  As part of its ongoing investigation of the 1988 Pan Am Flight 103 bombing, on March 23, 1995, the FBI placed two Libyan suspects, Laman Khalifa Fhimah and Abdel Basset Ali Al-Megrahi, on its Top Ten Most Wanted List. The U.S. Government's Heroes Program and the airline industry are offering rewards of up to $4 million for information leading to the apprehension and prosecution of these two suspects.

During the past year, the FBI also expanded its Counterterrorism Branch at FBI Headquarters. Additional FBI personnel were authorized to staff the branch. Counterterrorism officers and analysts from several U.S. Government agencies were also invited to work at the FBI. The goal is to improve the U.S. Government's ability to combat terrorism and maintain a robust infrastructure protection and countermeasures capability for the United States.
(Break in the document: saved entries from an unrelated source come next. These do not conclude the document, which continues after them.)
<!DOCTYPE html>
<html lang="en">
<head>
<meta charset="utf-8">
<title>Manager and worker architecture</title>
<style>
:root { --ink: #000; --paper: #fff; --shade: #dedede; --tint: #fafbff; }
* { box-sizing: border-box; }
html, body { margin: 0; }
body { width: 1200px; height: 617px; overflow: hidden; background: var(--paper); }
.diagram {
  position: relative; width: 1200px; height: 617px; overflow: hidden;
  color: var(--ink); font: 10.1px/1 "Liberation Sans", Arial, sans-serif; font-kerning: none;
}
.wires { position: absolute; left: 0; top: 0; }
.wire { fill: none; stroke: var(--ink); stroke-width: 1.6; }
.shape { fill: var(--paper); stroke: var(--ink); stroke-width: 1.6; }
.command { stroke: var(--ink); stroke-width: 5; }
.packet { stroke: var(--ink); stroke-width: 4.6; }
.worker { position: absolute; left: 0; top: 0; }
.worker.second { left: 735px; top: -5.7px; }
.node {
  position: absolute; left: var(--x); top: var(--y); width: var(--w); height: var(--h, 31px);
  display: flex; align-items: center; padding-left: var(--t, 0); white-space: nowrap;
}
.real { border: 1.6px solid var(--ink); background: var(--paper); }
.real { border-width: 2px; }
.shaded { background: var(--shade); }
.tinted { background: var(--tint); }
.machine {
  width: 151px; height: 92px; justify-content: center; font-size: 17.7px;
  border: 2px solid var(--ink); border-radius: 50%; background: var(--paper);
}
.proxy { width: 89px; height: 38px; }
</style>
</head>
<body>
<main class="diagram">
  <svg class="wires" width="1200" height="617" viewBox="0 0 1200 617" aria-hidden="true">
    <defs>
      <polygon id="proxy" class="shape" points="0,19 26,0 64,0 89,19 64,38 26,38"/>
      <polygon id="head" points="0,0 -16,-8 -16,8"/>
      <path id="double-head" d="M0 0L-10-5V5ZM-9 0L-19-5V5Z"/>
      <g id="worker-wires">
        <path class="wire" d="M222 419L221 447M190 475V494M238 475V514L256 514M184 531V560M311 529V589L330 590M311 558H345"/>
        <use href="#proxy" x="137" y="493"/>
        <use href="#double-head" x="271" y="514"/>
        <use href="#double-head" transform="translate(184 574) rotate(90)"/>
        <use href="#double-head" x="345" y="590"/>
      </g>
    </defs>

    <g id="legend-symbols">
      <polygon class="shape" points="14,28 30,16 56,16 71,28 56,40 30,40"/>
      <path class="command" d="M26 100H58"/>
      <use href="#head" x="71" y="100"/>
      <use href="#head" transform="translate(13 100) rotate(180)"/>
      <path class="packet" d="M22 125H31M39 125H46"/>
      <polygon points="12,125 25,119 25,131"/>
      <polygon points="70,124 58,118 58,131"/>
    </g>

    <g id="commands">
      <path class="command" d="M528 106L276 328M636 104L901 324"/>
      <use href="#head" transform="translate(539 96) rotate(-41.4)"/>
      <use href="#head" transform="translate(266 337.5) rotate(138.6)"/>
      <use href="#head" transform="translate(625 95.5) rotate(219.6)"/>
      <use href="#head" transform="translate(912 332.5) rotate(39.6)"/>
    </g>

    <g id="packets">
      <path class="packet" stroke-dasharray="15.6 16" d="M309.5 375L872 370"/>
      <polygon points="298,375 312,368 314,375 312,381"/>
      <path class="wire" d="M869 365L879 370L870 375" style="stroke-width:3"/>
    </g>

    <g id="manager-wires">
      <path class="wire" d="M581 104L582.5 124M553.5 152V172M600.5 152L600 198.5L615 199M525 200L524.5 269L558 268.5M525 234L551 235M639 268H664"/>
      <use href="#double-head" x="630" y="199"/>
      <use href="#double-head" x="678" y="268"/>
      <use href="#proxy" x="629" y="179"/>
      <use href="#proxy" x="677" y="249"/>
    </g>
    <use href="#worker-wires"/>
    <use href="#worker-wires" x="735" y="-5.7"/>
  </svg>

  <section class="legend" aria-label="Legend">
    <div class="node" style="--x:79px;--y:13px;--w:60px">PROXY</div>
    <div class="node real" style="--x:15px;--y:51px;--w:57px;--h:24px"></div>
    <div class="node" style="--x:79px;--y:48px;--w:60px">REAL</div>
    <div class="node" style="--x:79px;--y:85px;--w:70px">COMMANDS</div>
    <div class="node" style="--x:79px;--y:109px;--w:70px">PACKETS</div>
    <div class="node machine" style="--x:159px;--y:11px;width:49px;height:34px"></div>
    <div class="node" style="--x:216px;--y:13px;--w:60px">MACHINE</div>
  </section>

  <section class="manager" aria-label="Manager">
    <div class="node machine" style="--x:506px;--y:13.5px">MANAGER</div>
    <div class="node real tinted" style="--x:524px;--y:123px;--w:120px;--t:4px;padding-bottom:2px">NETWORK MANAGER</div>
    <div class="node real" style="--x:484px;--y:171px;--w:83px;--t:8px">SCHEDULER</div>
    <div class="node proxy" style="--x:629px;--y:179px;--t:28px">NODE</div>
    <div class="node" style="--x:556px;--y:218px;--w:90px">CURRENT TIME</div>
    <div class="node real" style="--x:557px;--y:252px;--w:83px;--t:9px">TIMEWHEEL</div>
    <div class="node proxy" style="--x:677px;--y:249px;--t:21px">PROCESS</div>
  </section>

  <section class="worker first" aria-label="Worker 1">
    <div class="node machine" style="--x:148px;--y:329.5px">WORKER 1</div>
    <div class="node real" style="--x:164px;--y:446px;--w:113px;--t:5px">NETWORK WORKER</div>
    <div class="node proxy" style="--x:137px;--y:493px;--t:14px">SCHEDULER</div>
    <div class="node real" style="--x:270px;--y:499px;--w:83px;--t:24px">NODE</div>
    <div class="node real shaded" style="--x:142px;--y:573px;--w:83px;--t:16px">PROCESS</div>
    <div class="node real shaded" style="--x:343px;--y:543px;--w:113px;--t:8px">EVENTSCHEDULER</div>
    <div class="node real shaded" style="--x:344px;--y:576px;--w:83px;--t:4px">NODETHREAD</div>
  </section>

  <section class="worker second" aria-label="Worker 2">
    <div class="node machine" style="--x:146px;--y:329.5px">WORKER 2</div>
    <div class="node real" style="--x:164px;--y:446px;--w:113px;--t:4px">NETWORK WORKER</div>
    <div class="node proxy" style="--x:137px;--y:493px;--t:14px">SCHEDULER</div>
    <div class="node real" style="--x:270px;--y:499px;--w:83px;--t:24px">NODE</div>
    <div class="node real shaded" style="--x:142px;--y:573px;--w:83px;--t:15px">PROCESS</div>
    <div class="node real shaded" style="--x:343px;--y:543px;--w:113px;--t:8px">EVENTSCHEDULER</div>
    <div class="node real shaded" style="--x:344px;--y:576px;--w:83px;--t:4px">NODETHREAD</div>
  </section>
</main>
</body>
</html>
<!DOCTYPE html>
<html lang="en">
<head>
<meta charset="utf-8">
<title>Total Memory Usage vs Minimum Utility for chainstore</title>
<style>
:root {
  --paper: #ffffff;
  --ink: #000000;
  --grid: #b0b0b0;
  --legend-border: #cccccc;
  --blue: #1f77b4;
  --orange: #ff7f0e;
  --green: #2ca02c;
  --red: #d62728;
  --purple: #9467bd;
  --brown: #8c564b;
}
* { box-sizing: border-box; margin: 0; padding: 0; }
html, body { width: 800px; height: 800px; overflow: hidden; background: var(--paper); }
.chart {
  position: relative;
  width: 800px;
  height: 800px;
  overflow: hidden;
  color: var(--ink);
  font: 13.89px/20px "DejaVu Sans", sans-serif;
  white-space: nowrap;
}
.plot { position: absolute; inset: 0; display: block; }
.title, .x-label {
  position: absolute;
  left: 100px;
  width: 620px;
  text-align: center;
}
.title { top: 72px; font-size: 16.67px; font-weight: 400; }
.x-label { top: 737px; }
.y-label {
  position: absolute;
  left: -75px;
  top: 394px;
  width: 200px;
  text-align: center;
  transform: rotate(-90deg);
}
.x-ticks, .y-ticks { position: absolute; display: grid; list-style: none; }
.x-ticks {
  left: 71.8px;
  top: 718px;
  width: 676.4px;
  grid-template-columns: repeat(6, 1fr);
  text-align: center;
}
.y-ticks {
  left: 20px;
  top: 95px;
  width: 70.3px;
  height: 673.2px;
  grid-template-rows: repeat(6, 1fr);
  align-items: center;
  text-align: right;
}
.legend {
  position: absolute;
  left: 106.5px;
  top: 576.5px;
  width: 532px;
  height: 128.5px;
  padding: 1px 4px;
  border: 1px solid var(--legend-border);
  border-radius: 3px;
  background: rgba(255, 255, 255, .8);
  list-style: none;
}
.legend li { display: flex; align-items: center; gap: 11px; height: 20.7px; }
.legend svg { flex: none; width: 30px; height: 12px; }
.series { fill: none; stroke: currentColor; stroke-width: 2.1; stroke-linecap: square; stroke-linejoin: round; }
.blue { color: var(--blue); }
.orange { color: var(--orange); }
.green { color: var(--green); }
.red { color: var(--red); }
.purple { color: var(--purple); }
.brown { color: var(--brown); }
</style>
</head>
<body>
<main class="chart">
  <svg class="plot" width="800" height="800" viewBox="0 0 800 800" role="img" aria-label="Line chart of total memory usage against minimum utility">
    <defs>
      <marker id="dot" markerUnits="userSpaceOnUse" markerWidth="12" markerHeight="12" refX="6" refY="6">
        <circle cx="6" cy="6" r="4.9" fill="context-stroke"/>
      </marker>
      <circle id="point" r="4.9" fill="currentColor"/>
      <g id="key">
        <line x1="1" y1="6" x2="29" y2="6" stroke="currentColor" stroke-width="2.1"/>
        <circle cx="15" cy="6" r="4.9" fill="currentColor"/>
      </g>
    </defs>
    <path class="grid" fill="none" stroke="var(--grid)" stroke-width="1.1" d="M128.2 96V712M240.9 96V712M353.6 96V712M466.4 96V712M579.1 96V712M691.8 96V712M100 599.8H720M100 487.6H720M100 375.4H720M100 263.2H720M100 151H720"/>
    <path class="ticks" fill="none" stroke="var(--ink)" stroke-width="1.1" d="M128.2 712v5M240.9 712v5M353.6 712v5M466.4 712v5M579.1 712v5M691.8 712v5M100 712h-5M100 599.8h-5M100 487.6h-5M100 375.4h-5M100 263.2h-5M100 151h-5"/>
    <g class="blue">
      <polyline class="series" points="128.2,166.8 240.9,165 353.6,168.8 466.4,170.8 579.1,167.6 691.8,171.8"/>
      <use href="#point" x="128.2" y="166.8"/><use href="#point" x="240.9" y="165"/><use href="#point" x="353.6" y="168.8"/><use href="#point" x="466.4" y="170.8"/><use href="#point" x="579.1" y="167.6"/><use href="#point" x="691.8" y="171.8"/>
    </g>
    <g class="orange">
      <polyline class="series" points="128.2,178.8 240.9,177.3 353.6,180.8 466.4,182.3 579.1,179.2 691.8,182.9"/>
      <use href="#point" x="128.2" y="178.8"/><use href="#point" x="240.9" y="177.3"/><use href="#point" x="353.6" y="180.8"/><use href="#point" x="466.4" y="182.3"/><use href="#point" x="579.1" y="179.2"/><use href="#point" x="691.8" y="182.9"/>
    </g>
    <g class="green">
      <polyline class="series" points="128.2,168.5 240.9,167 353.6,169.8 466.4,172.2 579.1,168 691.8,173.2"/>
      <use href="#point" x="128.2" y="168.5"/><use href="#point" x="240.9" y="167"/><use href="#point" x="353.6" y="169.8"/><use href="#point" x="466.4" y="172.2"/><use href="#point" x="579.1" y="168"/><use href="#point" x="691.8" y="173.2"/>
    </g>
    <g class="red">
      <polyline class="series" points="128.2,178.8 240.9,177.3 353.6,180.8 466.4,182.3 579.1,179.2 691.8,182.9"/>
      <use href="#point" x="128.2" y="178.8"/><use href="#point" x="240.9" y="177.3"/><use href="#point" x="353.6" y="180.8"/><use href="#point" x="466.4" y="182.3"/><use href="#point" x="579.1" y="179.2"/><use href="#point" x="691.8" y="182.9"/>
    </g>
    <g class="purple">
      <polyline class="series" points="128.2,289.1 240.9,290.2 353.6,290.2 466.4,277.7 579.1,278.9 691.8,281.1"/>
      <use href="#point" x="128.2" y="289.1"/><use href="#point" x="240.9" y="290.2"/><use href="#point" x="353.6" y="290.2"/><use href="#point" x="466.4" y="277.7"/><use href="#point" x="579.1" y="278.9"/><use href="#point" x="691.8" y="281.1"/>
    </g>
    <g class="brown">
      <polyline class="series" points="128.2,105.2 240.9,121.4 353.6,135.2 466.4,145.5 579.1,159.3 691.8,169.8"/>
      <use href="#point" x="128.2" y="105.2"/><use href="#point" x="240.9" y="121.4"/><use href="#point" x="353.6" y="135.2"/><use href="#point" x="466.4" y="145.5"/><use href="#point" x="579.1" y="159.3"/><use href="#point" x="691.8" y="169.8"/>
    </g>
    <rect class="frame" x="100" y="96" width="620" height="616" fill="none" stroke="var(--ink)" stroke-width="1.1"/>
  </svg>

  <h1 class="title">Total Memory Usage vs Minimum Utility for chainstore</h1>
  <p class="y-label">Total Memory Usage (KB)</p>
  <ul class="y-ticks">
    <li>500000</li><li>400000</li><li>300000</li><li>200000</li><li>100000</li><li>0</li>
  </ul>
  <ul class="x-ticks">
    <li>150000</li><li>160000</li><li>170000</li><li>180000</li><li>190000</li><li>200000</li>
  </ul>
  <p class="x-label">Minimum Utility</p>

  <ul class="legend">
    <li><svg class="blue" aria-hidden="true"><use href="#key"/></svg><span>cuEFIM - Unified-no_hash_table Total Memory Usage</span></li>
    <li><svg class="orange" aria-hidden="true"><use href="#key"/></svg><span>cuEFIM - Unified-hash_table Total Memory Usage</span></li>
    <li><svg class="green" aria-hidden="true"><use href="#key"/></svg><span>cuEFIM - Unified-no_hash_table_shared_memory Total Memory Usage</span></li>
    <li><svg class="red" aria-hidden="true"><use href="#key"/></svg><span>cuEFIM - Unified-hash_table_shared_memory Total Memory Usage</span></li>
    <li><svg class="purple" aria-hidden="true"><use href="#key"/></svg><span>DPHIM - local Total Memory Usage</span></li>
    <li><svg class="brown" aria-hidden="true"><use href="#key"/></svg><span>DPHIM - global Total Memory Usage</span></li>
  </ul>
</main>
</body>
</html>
The U.S. Government stepped up its efforts against terrorism in the United States last year. In January, President Clinton signed an executive order blocking the U.S.-based financial assets of terrorists and terrorist groups who threaten to disrupt the Middle East peace process. In July 1995, the President issued Presidential Decision Directive 39. The directive further defined the missions and goals of agencies which comprise the U.S. counterterrorism community.

At the same time, FBI and Department of Justice officials participated in numerous national and international conferences, including a major counterterrorism gathering in Ottawa, Canada at the end of the year. These meetings were designed to increase cooperation among U.S. police agencies--as well as among foreign security services--to form a united law enforcement front against terrorism inside the United States and around the world.